Walz, Harkin introduce legislation to help beginning farmers
By Janet Kubat Willette
Date Modified: 11/28/2011 11:16 AM
The average Minnesota farmer is no spring chicken.
Mr. Average Minnesota Farmer is 52.9 years old, according to the Census of Agriculture. And while the number of farmers older than 65 keeps rising, the number of farmers age 34 and younger is in decline.
Rep. Tim Walz, D-Minn., and Sen. Tom Harkin, D-Iowa, hope to increase the number of younger farmers. The duo have introduced legislation to help young people enter agriculture. Other sponsors include Rep. Betty McCollum, Sen. Amy Klobuchar and Sen. Al Franken, all Minnesota Democrats.
"We have to make sure America's next generation of family farmers have the support they need to continue providing a safe, abundant food supply," Walz said. "This legislation is a smart, effective way to support our local economies and create local jobs."
This is the second time Walz has sponsored beginning farmer legislation. He authored similar legislation in the 2008 farm bill.
There are certain impediments to getting into agriculture, Walz said. He wants to ensure that the federal government has good programs for young people who want a career in production agriculture. The legislation he introduced includes conservation, credit, education and risk management provisions.
The legislation is important, said Owatonna farmer Katie Felland, 39.
Felland started farming in 2008 and says federal support for beginning farmers is critical because start up costs for farming can be overwhelming and because the nation needs more small farmers growing healthy food.

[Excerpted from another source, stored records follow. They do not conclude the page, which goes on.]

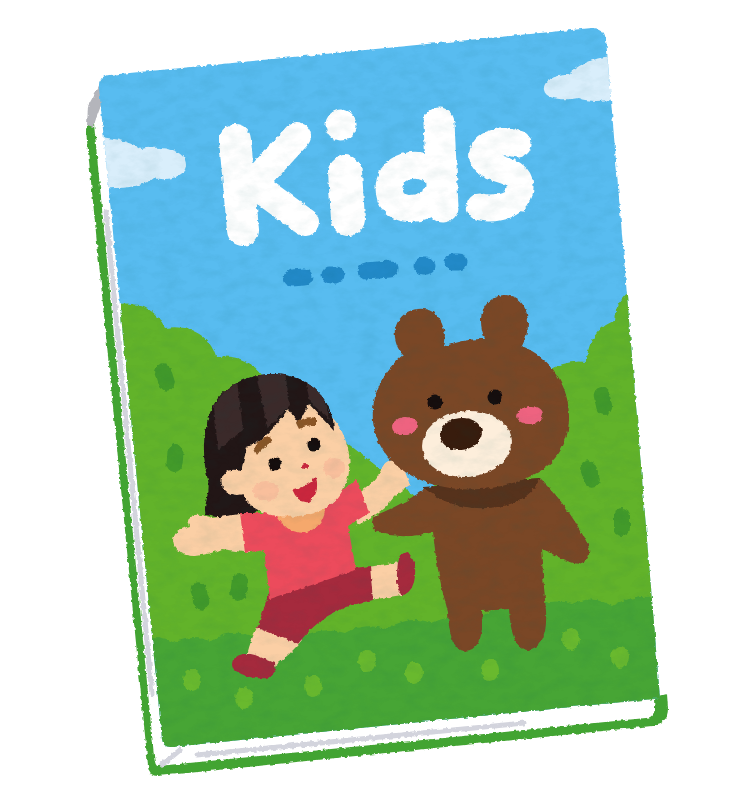
<!DOCTYPE html>
<html lang="en">
<head>
<meta charset="utf-8">
<title>Kids picture book</title>
<style>
:root{
  --paper:#fff; --page-line:#d3d4dd; --page-edge:#b4b5bb;
  --sky:#58bcf0; --cloud:#d9eefb; --dash:#2489c8;
  --bush:#62b32c; --leaf:#429a2b; --lawn:#46a534; --tuft:#69b92d; --binding:#43a432;
  --hair:#231819; --hair-shine:#3a2a2a; --skin:#fbcfa5; --collar:#f5a86c; --brow:#8a5528;
  --shirt:#ec4c5b; --shorts:#a52a3e; --mouth:#c9253c; --blush:#f6a08c;
  --fur:#7a4728; --fur-shade:#56301a; --muzzle:#fdeedb; --nose:#381a0b; --cheek:#ee6480; --eye:#140d0b;
}
html,body{margin:0;background:var(--paper);overflow:hidden}
svg{display:block;width:740px;height:800px}
.paper{fill:var(--paper)} .binding{fill:var(--binding)}
.page-line{fill:none;stroke:var(--page-line);stroke-width:5;stroke-linecap:round}
.sky{fill:var(--sky)} .cloud{fill:var(--cloud)}
.bush{fill:var(--bush)} .lawn{fill:var(--lawn)}
.leaf{fill:var(--leaf)} .tuft{fill:var(--tuft)}
.title{fill:none;stroke:var(--paper);stroke-linecap:round;stroke-linejoin:round}
.subtitle{stroke:var(--dash);stroke-width:17;stroke-linecap:round}
.hair{fill:var(--hair)} .shine{fill:var(--hair-shine)} .skin{fill:var(--skin)}
.collar{fill:var(--collar)} .shirt{fill:var(--shirt)} .shorts{fill:var(--shorts)}
.mouth{fill:var(--mouth)} .brow{fill:var(--brow)} .blush{fill:var(--blush)}
.fur{fill:var(--fur)} .shade{fill:var(--fur-shade)} .muzzle{fill:var(--muzzle)}
.nose{fill:var(--nose)} .cheek{fill:var(--cheek)} .eye{fill:var(--eye)}
</style>
</head>
<body>
<svg viewBox="0 0 740 800" role="img" aria-label="Picture book titled Kids, with a girl and a bear dancing in a garden">
  <defs>
    <clipPath id="cover-shape">
      <path d="M109 75L592 28Q604 27 606 39L660 698L172 747Q163 748 162 739L99 88Q98 76 109 75Z"/>
    </clipPath>
    <clipPath id="hair-shape">
      <path d="M206 515C202 505 211 496 208 480C199 447 204 405 232 386C266 363 322 372 333 420L334 432L309 404L300 423L288 409L246 448L240 470L254 514Z"/>
    </clipPath>
    <filter id="crayon-edge" x="-5%" y="-5%" width="110%" height="110%">
      <feTurbulence type="fractalNoise" baseFrequency=".22" numOctaves="2" seed="4" result="grain"/>
      <feDisplacementMap in="SourceGraphic" in2="grain" scale="4" xChannelSelector="R" yChannelSelector="G"/>
    </filter>
    <filter id="paper-grain" x="0" y="0" width="100%" height="100%">
      <feTurbulence type="fractalNoise" baseFrequency=".05 .09" numOctaves="4" seed="9"/>
      <feColorMatrix values="0 0 0 0 0  0 0 0 0 .1  0 0 0 0 .1  .5 0 0 0 -.2"/>
      <feComposite in2="SourceGraphic" operator="in"/>
    </filter>
    <rect id="leaf" class="leaf" x="-8" y="-14" width="16" height="28" rx="8"/>
    <ellipse id="tuft" class="tuft" rx="9" ry="11"/>
  </defs>

  <g filter="url(#crayon-edge)">
    <g id="book-body">
      <path class="binding" d="M86 130L91 118L103 112L167 748L655 697L667 694L668 708Q668 724 652 726L158 776Q149 776 148 766Z"/>
      <path class="paper" d="M94 124L101 86L166 746L655 699Q657 717 646 718L158 766Q155 766 154 756Z"/>
      <path d="M101 82L88 106L87 125L93 127L103 100Z" fill="var(--page-edge)"/>
      <path class="page-line" d="M106 212L152 694M197 755L524 723"/>
      <path class="page-line" d="M180 750L162 765"/>
    </g>

    <g id="cover" clip-path="url(#cover-shape)">
      <rect class="sky" x="90" y="20" width="580" height="740"/>
      <path class="cloud" d="M98 137C120 139 130 142 140 149C157 146 186 148 186 165C185 179 163 181 153 178C143 187 123 189 100 188Z"/>
      <path class="cloud" d="M612 56C592 58 576 66 568 75C554 75 543 81 544 90C546 101 568 100 578 98C588 102 600 101 614 100Z"/>
      <path class="bush" d="M112 305C136 300 156 308 165 328C189 324 210 335 216 357C238 354 255 363 264 378L420 500L545 372Q566 359 587 362C587 342 598 327 614 321Q615 298 640 284L680 640L140 660Z"/>
      <path class="lawn" d="M140 640C154 635 166 637 174 643Q192 634 211 641Q232 627 254 637Q280 625 302 637Q322 626 345 633Q364 622 386 629Q410 615 432 623Q455 612 480 617Q505 602 528 610Q550 597 572 604Q592 594 612 606Q634 593 670 598L680 770L140 770Z"/>
      <g id="leaves">
        <use href="#leaf" transform="translate(165 377) rotate(-18)"/>
        <use href="#leaf" transform="translate(175 458) rotate(5)"/>
        <use href="#leaf" transform="translate(200 596) rotate(-14)"/>
        <use href="#leaf" transform="translate(239 587) rotate(8)"/>
        <use href="#leaf" transform="translate(603 401) rotate(-12)"/>
        <use href="#leaf" transform="translate(590 474) rotate(-18)"/>
        <use href="#leaf" transform="translate(622 522)"/>
      </g>
      <g id="tufts">
        <use href="#tuft" x="192" y="680"/><use href="#tuft" x="244" y="698"/>
        <use href="#tuft" x="313" y="686"/><use href="#tuft" x="367" y="661"/>
        <use href="#tuft" x="414" y="673"/><use href="#tuft" x="490" y="670"/>
        <use href="#tuft" x="571" y="639"/><use href="#tuft" x="620" y="657"/>
      </g>
    </g>

    <g id="title" class="title" role="img" aria-label="Kids">
      <path stroke-width="32" d="M235 140L243 230"/>
      <path stroke-width="28" d="M297 136L253 184L305 222"/>
      <path stroke-width="31" d="M341 125h.1"/>
      <path stroke-width="34" d="M345 172L348 219"/>
      <path stroke-width="27" d="M437 174C424 160 391 162 389 187C388 215 424 214 438 194"/>
      <path stroke-width="31" d="M439 123L443 207"/>
      <path stroke-width="27" d="M518 144C497 138 480 146 483 158C487 172 519 166 520 186C521 205 496 210 480 207"/>
    </g>
    <g id="subtitle" class="subtitle">
      <path d="M292 278L304 277M330 275L336 275M366 271L390 269M422 266L427 266M453 262L459 262"/>
    </g>

    <g id="girl">
      <path class="hair" d="M206 515C202 505 211 496 208 480C199 447 204 405 232 386C266 363 322 372 333 420L320 460L254 514Q228 521 206 515Z"/>
      <path class="skin" d="M346 500C366 491 377 480 383 466Q388 458 400 458L410 485Q397 492 390 502Q378 515 358 525Z"/>
      <path class="skin" d="M247 513L212 518Q194 511 188 519L190 526Q174 530 173 540Q175 556 195 556Q212 554 222 549L250 553Z"/>
      <path class="skin" d="M368 567L400 562L402 595L370 600Z"/>
      <path class="shorts" d="M398 562Q400 552 408 552Q417 562 415 576Q414 590 404 595Q394 592 398 562Z"/>
      <path class="skin" d="M259 624L302 640Q290 655 275 666L247 655Q251 638 259 624Z"/>
      <path class="shorts" d="M233 660Q240 651 255 655L275 663Q277 673 268 678Q250 680 236 671Q230 667 233 660Z"/>
      <path class="shorts" d="M270 590L355 568L370 566L373 600Q337 607 318 623Q306 633 298 644L257 628Q263 612 270 590Z"/>
      <path class="shirt" d="M240 513L276 513L322 506L357 479L369 513L348 526L356 570Q318 583 270 599L264 550L245 553Z"/>
      <path class="collar" d="M275 512L325 507Q325 528 303 533Q284 532 275 512Z"/>
      <path class="skin" d="M242 460C245 425 267 403 300 403C326 403 342 424 348 448C355 482 338 510 306 515C276 521 250 512 243 494C225 499 216 482 225 472Q232 465 242 471Z"/>
      <path class="hair" d="M206 460C202 424 211 398 232 386C266 364 322 372 333 420L334 431L309 404L299 423L288 409Q266 441 247 447L241 471Q224 466 220 481L208 480Z"/>
      <path class="shine" clip-path="url(#hair-shape)" d="M212 385L236 372L243 430L218 450ZM254 365L284 365L290 405L268 430ZM302 365L318 370L330 420L310 402Z"/>
      <ellipse class="blush" cx="266" cy="491" rx="13" ry="10" opacity=".35"/>
      <ellipse class="blush" cx="334" cy="468" rx="11" ry="10" opacity=".35"/>
      <path class="brow" d="M254 449Q257 438 269 436L272 442Q263 446 257 455ZM296 423Q306 415 316 418L316 425Q306 425 299 429Z"/>
      <circle class="eye" cx="275" cy="464" r="6.500"/>
      <circle class="eye" cx="314" cy="445" r="6.500"/>
      <circle class="mouth" cx="305" cy="466" r="3"/>
      <path class="mouth" d="M292 489Q307 488 316 477Q320 494 309 502Q298 504 292 489Z"/>
    </g>

    <g id="bear">
      <path class="fur" d="M426 488L540 478C557 493 580 527 588 545Q593 560 579 564C565 562 552 553 541 549L546 612Q548 648 527 650Q511 648 509 609L482 611Q485 650 465 651Q449 650 448 612Q437 575 433 532Q404 540 379 533Q368 526 374 516Q404 504 426 488Z"/>
      <path class="shade" d="M423 487L540 478Q528 506 487 508Q449 510 423 487Z"/>
      <path class="fur" d="M403 355C388 339 394 312 417 309Q440 306 445 335L443 347Q466 338 485 339C474 314 487 295 506 295C528 297 534 324 522 346C551 358 569 385 569 416C570 462 533 484 481 489C428 493 378 468 373 422C371 394 383 371 403 355Z"/>
      <ellipse class="muzzle" cx="467" cy="444" rx="45" ry="33" transform="rotate(-5 467 444)"/>
      <ellipse class="nose" cx="461" cy="434" rx="21" ry="16" transform="rotate(-8 461 434)"/>
      <circle class="eye" cx="435" cy="402" r="7.500"/>
      <circle class="eye" cx="495" cy="397" r="7.500"/>
      <ellipse class="cheek" cx="405" cy="426" rx="13" ry="9" transform="rotate(-8 405 426)"/>
      <ellipse class="cheek" cx="530" cy="415" rx="13" ry="9" transform="rotate(-8 530 415)"/>
    </g>
  </g>

  <g clip-path="url(#cover-shape)" opacity=".3">
    <rect x="90" y="20" width="580" height="740" filter="url(#paper-grain)"/>
  </g>
</svg>
</body>
</html>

Tyler Benson, 26, of Rushford, can attest to the value of the federal loans for beginning farmers. Benson took out two loans through the Farm Service Agency beginning farmer loan program, one in 2005 and another in 2006, to buy beef cattle and a tractor.
"Basically, if I didn't have the loan I wouldn't have got started," he said.

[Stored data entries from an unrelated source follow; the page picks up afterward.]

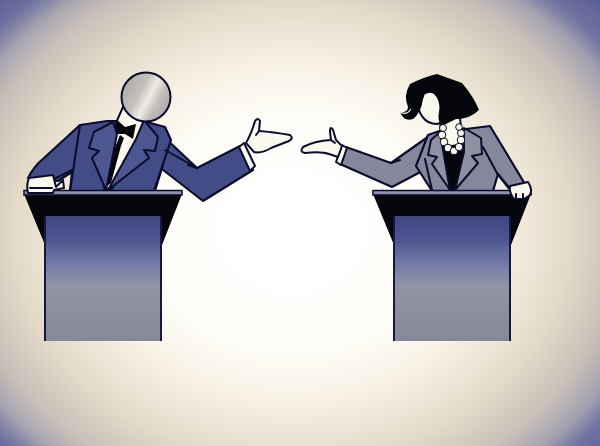
<!DOCTYPE html>
<html lang="en">
<head>
<meta charset="utf-8">
<title>Two speakers in debate</title>
<style>
:root {
  --ink: #0b0c2c;
  --black: #05050c;
  --navy: #424c86;
  --navy-light: #4c5690;
  --grey: #85879a;
  --grey-light: #8f91a3;
  --skin: #fbf8ee;
}
html, body { margin: 0; padding: 0; overflow: hidden; }
svg { display: block; width: 600px; height: 446px; }
.line { fill: none; stroke: var(--ink); stroke-width: 2; stroke-linejoin: round; stroke-linecap: round; }
.skin { fill: var(--skin); stroke: var(--ink); stroke-width: 2; stroke-linejoin: round; }
.navy { fill: var(--navy); stroke: var(--ink); stroke-width: 2.2; stroke-linejoin: round; }
.navy-lapel { fill: var(--navy-light); stroke: var(--ink); stroke-width: 2; stroke-linejoin: round; }
.grey { fill: var(--grey); stroke: var(--ink); stroke-width: 2.2; stroke-linejoin: round; }
.grey-lapel { fill: var(--grey-light); stroke: var(--ink); stroke-width: 2; stroke-linejoin: round; }
.black { fill: var(--black); }
.pearls { fill: var(--skin); stroke: var(--ink); stroke-width: 1; }
</style>
</head>
<body>
<svg viewBox="0 0 600 446" role="img" aria-label="A man and a woman debating at two lecterns">
  <defs>
    <radialGradient id="glow" gradientUnits="userSpaceOnUse" cx="0" cy="0" r="1" gradientTransform="translate(292 232) scale(385 318)">
      <stop offset="0" stop-color="#ffffff"/>
      <stop offset=".36" stop-color="#fffefa"/>
      <stop offset=".55" stop-color="#f6f0e2"/>
      <stop offset=".72" stop-color="#e3dac8"/>
      <stop offset=".85" stop-color="#c9c1b9"/>
      <stop offset=".94" stop-color="#a3a0b0"/>
      <stop offset="1" stop-color="#7f81a8"/>
    </radialGradient>
    <radialGradient id="corners" gradientUnits="userSpaceOnUse" cx="0" cy="0" r="1" gradientTransform="translate(296 232) scale(425 335)">
      <stop offset=".86" stop-color="#50568f" stop-opacity="0"/>
      <stop offset="1" stop-color="#4a5090" stop-opacity=".75"/>
    </radialGradient>
    <linearGradient id="panel" x1="0" y1="0" x2="0" y2="1">
      <stop offset="0" stop-color="#3f4780"/>
      <stop offset=".18" stop-color="#4c5591"/>
      <stop offset=".38" stop-color="#7379a6"/>
      <stop offset=".56" stop-color="#9294a6"/>
      <stop offset="1" stop-color="#86889a"/>
    </linearGradient>
    <linearGradient id="head" x1="0" y1=".2" x2="1" y2=".75">
      <stop offset="0" stop-color="#aaa7a6"/>
      <stop offset=".38" stop-color="#c4c0bb"/>
      <stop offset=".56" stop-color="#f0ece4"/>
      <stop offset=".72" stop-color="#c5c1bd"/>
      <stop offset="1" stop-color="#a5a2a3"/>
    </linearGradient>
    <g id="lectern">
      <path class="black" d="M24 194H182L162 245V216H45V245Z"/>
      <rect x="45" y="216" width="116" height="125" fill="url(#panel)"/>
      <path d="M45 216V341M161 216V341" fill="none" stroke="#14183f" stroke-width="2"/>
      <rect x="24" y="190.500" width="158" height="4.500" fill="#8d90b0" stroke="#0b0c2c" stroke-width="1.500"/>
    </g>
  </defs>

  <g id="backdrop">
    <rect width="600" height="446" fill="url(#glow)"/>
    <rect width="600" height="446" fill="url(#corners)"/>
  </g>

  <g id="man">
    <path class="navy" d="M163 136L197 168L240 146L253 170L203 201L158 166Z"/>
    <path class="skin" d="M239 147L244 143L255 166L250 171Z"/>
    <path class="skin" d="M246 143C250 136 253 128 255 121Q258 117 260 121L259 131Q273 132 290 135Q294 138 289 141L271 148Q261 154 254 152Z"/>
    <path class="line" d="M259 131L256 135"/>
    <path class="navy" d="M80 125L107 121H143L165 127L171 140L154 191H70L72 172L58 181L28 178Q34 166 44 158Z"/>
    <path class="line" d="M80 125L70 191M72 170L54 179M163 165L155 191M165 150L197 168L188 165"/>
    <path class="skin" d="M123 107L115 125L104 189H112L146 128L142 115Z"/>
    <path class="black" d="M120 135L124 138L121 146L111 183L107 186L112 155Z"/>
    <path class="black" d="M117 120L125 127L136 124L133 139L125 134L114 134Z"/>
    <path class="navy-lapel" d="M113 122L94 132L89 148L99 151L92 158L106 190L117 134Z"/>
    <path class="navy-lapel" d="M144 120L158 137L155 151L144 150L149 158L108 190L136 139Z"/>
    <circle cx="146" cy="97" r="24.500" fill="url(#head)" stroke="var(--ink)" stroke-width="2"/>
  </g>

  <g id="woman">
    <path class="grey" d="M432 134L391 163L346 147L340 164L392 187L428 168Z"/>
    <path class="skin" d="M342 145L347 148L341 165L336 162Z"/>
    <path class="skin" d="M342 146L336 140L333 130Q330 125 330 132L331 140Q314 141 303 147Q299 152 305 153Q321 151 329 154L338 157Z"/>
    <path class="line" d="M331 140L335 143"/>
    <path class="grey" d="M428 135L445 129H466L490 126L525 184L511 190L498 174L493 191H432L416 166Z"/>
    <path class="line" d="M391 163L400 160M483 147L498 175L510 190M425 159L432 190"/>
    <path class="skin" d="M440 118L441 142L455 176L463 145L460 118Z"/>
    <path class="black" d="M441 147L463 143L465 157L456 191H450Z"/>
    <path class="grey-lapel" d="M440 132L431 140L428 155L437 157L432 164L450 190L443 150Z"/>
    <path class="grey-lapel" d="M464 128L481 138L482 154L472 156L478 163L455 190L464 152Z"/>
    <path class="skin" d="M417 96C417 113 424 124 437 124Q448 122 452 108L446 90L426 88Z"/>
    <path class="black" d="M410 84Q424 77 437 74L462 83Q474 97 479 110Q470 119 456 119L442 126Q437 121 439 112Q441 101 434 94Q426 90 423 99Q421 113 413 119Q404 122 400 112Q408 113 408 107Q403 96 410 84Z"/>
    <path d="M424 95Q430 91 435 96Q440 103 437 111Q431 105 424 95Z" fill="var(--skin)"/>
    <path d="M400 112Q407 116 411 109" fill="none" stroke="var(--skin)" stroke-width="1.200"/>
    <g class="pearls">
      <circle cx="443" cy="128" r="3.500"/>
      <circle cx="442" cy="135" r="3.800"/>
      <circle cx="444" cy="142" r="3.800"/>
      <circle cx="448" cy="148" r="3.800"/>
      <circle cx="454" cy="151" r="3.800"/>
      <circle cx="459" cy="147" r="3.800"/>
      <circle cx="461" cy="140" r="3.800"/>
      <circle cx="461" cy="133" r="3.500"/>
      <circle cx="459" cy="127" r="3.300"/>
    </g>
  </g>

  <g id="lecterns">
    <use href="#lectern"/>
    <use href="#lectern" x="349"/>
  </g>

  <g id="resting-hands">
    <path class="skin" d="M29 178L53 175L56 187L63 180L64 188L54 190L53 193H28Q26 185 29 178Z"/>
    <path class="line" d="M30 188H52"/>
    <path class="skin" d="M510 186L528 182Q533 189 530 195L524 199H514Q509 193 510 186Z"/>
    <path class="line" d="M516 199V194M523 199V194"/>
  </g>
</svg>
</body>
</html>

Walz said he's heard success stories from the beginning farmer provisions in the 2008 farm bill and he hopes the Beginning Farmer and Rancher Opportunity Act makes it into the next farm bill.

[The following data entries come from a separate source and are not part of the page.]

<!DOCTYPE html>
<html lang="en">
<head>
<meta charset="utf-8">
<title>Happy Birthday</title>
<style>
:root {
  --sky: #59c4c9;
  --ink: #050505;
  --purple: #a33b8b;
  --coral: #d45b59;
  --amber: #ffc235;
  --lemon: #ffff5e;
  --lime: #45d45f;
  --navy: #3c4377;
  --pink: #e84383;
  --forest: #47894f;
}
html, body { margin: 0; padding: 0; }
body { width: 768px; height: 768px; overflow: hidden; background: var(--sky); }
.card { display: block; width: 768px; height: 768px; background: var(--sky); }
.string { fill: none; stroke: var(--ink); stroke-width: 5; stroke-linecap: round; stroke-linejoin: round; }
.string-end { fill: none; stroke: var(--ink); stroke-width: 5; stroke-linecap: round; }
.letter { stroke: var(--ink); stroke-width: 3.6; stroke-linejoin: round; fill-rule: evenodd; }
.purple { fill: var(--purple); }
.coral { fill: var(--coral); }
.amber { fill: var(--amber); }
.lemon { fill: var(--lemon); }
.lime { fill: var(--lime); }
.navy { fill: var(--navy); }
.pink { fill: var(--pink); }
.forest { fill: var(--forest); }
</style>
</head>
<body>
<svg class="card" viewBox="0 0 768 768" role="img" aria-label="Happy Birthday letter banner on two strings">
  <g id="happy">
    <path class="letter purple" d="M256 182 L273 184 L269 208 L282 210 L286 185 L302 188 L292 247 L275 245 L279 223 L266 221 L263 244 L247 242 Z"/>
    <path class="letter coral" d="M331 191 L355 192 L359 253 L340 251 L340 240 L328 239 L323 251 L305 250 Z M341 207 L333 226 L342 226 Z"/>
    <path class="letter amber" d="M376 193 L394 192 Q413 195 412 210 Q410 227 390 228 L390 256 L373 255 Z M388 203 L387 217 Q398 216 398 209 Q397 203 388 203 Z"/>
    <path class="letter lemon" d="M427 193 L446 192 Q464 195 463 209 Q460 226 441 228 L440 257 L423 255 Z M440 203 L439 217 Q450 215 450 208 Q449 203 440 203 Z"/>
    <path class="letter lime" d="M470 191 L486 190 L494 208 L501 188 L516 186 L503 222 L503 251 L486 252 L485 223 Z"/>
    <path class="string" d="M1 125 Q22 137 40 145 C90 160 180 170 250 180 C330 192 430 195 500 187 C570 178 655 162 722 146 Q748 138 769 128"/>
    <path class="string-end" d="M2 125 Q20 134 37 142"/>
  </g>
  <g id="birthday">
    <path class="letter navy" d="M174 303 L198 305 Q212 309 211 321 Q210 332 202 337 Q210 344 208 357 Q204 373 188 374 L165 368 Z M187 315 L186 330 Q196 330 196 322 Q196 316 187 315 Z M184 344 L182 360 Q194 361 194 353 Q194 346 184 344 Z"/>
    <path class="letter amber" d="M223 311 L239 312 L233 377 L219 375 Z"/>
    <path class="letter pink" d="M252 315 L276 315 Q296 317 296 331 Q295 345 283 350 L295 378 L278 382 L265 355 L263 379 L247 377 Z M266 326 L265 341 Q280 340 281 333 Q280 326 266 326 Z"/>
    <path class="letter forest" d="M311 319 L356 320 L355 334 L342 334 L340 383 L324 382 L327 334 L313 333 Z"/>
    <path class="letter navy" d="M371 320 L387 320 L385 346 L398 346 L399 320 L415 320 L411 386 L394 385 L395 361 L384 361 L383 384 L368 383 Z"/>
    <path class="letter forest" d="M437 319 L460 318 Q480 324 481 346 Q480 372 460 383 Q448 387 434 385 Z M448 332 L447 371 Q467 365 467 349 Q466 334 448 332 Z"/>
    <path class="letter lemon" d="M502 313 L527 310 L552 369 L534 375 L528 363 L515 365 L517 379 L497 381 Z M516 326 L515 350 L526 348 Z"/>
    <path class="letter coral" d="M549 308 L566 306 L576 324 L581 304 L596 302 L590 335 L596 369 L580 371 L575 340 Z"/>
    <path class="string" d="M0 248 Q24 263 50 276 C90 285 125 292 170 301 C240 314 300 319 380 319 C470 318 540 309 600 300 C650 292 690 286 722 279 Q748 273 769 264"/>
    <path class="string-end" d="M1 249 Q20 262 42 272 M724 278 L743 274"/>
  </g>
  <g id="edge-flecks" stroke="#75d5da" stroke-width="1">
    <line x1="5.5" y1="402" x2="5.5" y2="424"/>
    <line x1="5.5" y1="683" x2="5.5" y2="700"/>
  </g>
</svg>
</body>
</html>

Some may question how the general public benefits from these programs, Walz said, and his answer is that it's about continuing to provide a safe, affordable, abundant food supply.
"I think there's an understanding that this is too important not to try and figure out how to get folks into it," he said.
Yet, conditions for writing the next farm bill are anything but ideal. The farm bill is unusually being written out of the public eye and its funding is tied up with the super committee, Walz said, which has to make funding cut recommendations by Thanksgiving.
"I think there's at least a movement or attempt to try to get some of these bigger bills in here and get them done while we have some leverage to do it," he said.